Glowforge, the Seattle company that raked in $27.9 million in pre-orders for its consumer-grade laser cutter and engraver, has raised $22 million in venture capital.
The Series B investment, announced Monday, was led by Foundry Group and True Ventures, co-leaders of the company’s $9 million Series A funding round in May 2015.
Glowforge is taking advantage of cloud computing, cameras, and other sensors and components that have become less expensive, thanks to the proliferation of smartphones. Its goal is to build a laser cutter that’s easier to use and cheaper than competitors, and thereby appealing to a mass audience. The latest investment can be read as a bet on just how big that audience may prove to be.
“With this financing, we can deliver not just an amazing product to the people who’ve ordered it already, but we can scale up our American assembly line to make this available to schools, homes, and businesses around the world,” says Glowforge co-founder and CEO Dan Shapiro in a news release.
Re-designing a complex piece of hardware with a laser at its center has not been without difficulty.
I was one of the thousands of people who pre-ordered a Glowforge during a 30-day crowdfunding campaign the company launched last September. The nearly $28 million raised made it one of the most successful campaigns of its kind.
In April, Glowforge delayed shipments of the pre-order units, citing difficulties in procuring a bespoke power supply component that could meet the demands of the fast-cycling laser. The company is sticking to its plan to begin shipping pre-ordered laser cutters in December.

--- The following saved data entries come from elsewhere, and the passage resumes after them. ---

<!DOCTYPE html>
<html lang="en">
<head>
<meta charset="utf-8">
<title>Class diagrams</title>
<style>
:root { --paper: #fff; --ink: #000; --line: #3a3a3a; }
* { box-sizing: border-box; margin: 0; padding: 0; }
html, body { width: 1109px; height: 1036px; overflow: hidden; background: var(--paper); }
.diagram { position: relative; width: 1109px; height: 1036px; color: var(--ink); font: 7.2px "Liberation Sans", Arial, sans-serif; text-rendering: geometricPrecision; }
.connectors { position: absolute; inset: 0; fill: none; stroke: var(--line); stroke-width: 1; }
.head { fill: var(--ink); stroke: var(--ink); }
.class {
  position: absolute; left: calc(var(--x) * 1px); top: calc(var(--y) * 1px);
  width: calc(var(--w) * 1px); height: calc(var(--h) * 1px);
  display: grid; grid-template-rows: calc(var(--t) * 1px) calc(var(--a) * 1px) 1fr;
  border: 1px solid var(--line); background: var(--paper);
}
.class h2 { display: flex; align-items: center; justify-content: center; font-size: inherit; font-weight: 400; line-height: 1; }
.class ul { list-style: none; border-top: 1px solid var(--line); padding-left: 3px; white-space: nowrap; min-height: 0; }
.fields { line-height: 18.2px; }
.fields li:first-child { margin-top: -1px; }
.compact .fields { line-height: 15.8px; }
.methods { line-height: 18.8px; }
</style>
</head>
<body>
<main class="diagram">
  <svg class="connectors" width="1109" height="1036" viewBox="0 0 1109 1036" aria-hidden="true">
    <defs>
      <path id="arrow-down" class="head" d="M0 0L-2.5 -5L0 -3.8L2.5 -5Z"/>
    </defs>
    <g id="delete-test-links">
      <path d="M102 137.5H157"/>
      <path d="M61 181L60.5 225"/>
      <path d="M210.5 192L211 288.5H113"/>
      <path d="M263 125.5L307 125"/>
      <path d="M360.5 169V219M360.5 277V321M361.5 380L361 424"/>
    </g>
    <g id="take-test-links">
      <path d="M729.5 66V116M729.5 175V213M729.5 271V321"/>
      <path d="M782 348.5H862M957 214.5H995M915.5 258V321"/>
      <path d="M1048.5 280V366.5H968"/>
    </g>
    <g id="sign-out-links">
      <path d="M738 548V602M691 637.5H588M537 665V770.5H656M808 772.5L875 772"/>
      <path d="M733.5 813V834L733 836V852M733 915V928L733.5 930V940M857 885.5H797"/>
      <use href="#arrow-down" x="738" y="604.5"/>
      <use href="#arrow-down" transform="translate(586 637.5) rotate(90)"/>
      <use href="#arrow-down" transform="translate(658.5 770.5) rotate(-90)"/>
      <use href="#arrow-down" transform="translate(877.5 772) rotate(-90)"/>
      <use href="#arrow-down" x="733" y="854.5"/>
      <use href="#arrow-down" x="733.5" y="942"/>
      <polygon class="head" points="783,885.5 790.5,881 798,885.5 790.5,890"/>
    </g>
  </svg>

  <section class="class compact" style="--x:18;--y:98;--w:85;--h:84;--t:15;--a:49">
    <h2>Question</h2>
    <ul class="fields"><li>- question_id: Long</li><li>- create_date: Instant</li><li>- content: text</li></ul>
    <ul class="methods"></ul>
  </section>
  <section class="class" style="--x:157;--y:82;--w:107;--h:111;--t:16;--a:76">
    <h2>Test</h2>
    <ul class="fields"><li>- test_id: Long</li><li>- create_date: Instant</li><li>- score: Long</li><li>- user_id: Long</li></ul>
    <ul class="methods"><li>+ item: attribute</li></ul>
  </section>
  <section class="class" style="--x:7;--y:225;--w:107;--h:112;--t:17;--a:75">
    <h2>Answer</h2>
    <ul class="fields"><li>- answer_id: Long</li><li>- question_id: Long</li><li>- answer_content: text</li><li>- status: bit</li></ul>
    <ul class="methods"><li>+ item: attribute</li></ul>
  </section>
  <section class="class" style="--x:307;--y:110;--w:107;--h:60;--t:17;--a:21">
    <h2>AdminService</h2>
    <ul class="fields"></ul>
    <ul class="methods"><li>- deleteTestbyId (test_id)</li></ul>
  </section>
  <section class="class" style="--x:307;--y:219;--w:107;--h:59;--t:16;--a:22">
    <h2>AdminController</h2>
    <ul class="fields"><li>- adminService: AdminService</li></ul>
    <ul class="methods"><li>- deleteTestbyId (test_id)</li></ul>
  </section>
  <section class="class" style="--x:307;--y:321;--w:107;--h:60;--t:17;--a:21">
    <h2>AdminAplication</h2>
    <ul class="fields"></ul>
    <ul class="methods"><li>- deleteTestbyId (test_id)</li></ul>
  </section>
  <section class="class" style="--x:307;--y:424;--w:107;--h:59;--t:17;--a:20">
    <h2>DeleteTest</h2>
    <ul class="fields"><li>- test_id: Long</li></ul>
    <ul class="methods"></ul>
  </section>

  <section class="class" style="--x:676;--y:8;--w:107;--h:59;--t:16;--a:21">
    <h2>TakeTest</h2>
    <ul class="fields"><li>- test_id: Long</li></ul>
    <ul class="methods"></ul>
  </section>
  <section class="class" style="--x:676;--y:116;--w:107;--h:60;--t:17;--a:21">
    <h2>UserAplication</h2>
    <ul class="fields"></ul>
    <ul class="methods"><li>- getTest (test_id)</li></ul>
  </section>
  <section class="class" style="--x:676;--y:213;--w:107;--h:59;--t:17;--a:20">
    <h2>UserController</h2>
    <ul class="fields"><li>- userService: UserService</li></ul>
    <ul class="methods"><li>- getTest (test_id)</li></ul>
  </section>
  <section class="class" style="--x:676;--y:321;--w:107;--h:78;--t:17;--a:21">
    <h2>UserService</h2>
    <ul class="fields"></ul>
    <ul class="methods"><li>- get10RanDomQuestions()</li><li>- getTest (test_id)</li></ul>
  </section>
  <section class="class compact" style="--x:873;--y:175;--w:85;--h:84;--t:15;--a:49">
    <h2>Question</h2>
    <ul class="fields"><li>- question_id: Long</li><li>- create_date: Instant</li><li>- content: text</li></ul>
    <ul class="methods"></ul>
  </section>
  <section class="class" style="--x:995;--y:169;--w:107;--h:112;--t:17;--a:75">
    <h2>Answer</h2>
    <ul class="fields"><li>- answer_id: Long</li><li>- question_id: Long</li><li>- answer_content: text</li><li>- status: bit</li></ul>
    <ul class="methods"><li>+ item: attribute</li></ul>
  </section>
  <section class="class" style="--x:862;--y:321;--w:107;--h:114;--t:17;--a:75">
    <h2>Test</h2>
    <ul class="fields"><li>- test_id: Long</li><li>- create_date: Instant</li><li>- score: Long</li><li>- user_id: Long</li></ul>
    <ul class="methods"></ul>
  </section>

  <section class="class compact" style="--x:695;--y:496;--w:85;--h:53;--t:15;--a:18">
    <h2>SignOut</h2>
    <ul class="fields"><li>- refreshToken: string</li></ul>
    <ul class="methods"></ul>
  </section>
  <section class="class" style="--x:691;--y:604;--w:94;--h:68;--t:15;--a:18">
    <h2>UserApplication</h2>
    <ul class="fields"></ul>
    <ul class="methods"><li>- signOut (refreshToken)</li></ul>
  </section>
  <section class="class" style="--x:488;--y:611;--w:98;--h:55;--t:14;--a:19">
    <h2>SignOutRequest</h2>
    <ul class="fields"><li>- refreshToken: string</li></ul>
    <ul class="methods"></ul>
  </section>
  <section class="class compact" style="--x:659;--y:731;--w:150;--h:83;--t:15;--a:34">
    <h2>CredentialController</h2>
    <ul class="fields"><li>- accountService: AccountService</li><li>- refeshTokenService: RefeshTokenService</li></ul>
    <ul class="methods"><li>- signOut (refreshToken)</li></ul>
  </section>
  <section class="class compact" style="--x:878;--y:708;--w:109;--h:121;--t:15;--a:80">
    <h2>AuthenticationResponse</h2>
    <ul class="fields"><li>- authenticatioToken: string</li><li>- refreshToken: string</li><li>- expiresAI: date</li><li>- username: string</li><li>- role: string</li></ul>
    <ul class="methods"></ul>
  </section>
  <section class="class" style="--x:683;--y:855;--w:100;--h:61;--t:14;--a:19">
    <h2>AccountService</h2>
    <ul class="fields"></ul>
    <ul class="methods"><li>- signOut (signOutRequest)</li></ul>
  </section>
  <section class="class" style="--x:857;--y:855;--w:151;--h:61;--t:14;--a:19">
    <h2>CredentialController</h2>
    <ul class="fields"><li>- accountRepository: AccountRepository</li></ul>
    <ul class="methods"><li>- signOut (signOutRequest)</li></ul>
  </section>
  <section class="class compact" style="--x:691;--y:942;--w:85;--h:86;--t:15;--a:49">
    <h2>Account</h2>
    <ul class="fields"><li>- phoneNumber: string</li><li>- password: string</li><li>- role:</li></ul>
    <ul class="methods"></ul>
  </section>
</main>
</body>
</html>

Glowforge has promised its pre-order customers a combination of credits redeemable for premium designs from its catalogue, and materials from its Proofgrade brand. These materials are marked with a machine-readable code that promises to calibrate the Glowforge to make precise cuts and engravings.
The 33-person company also has some 20 job openings.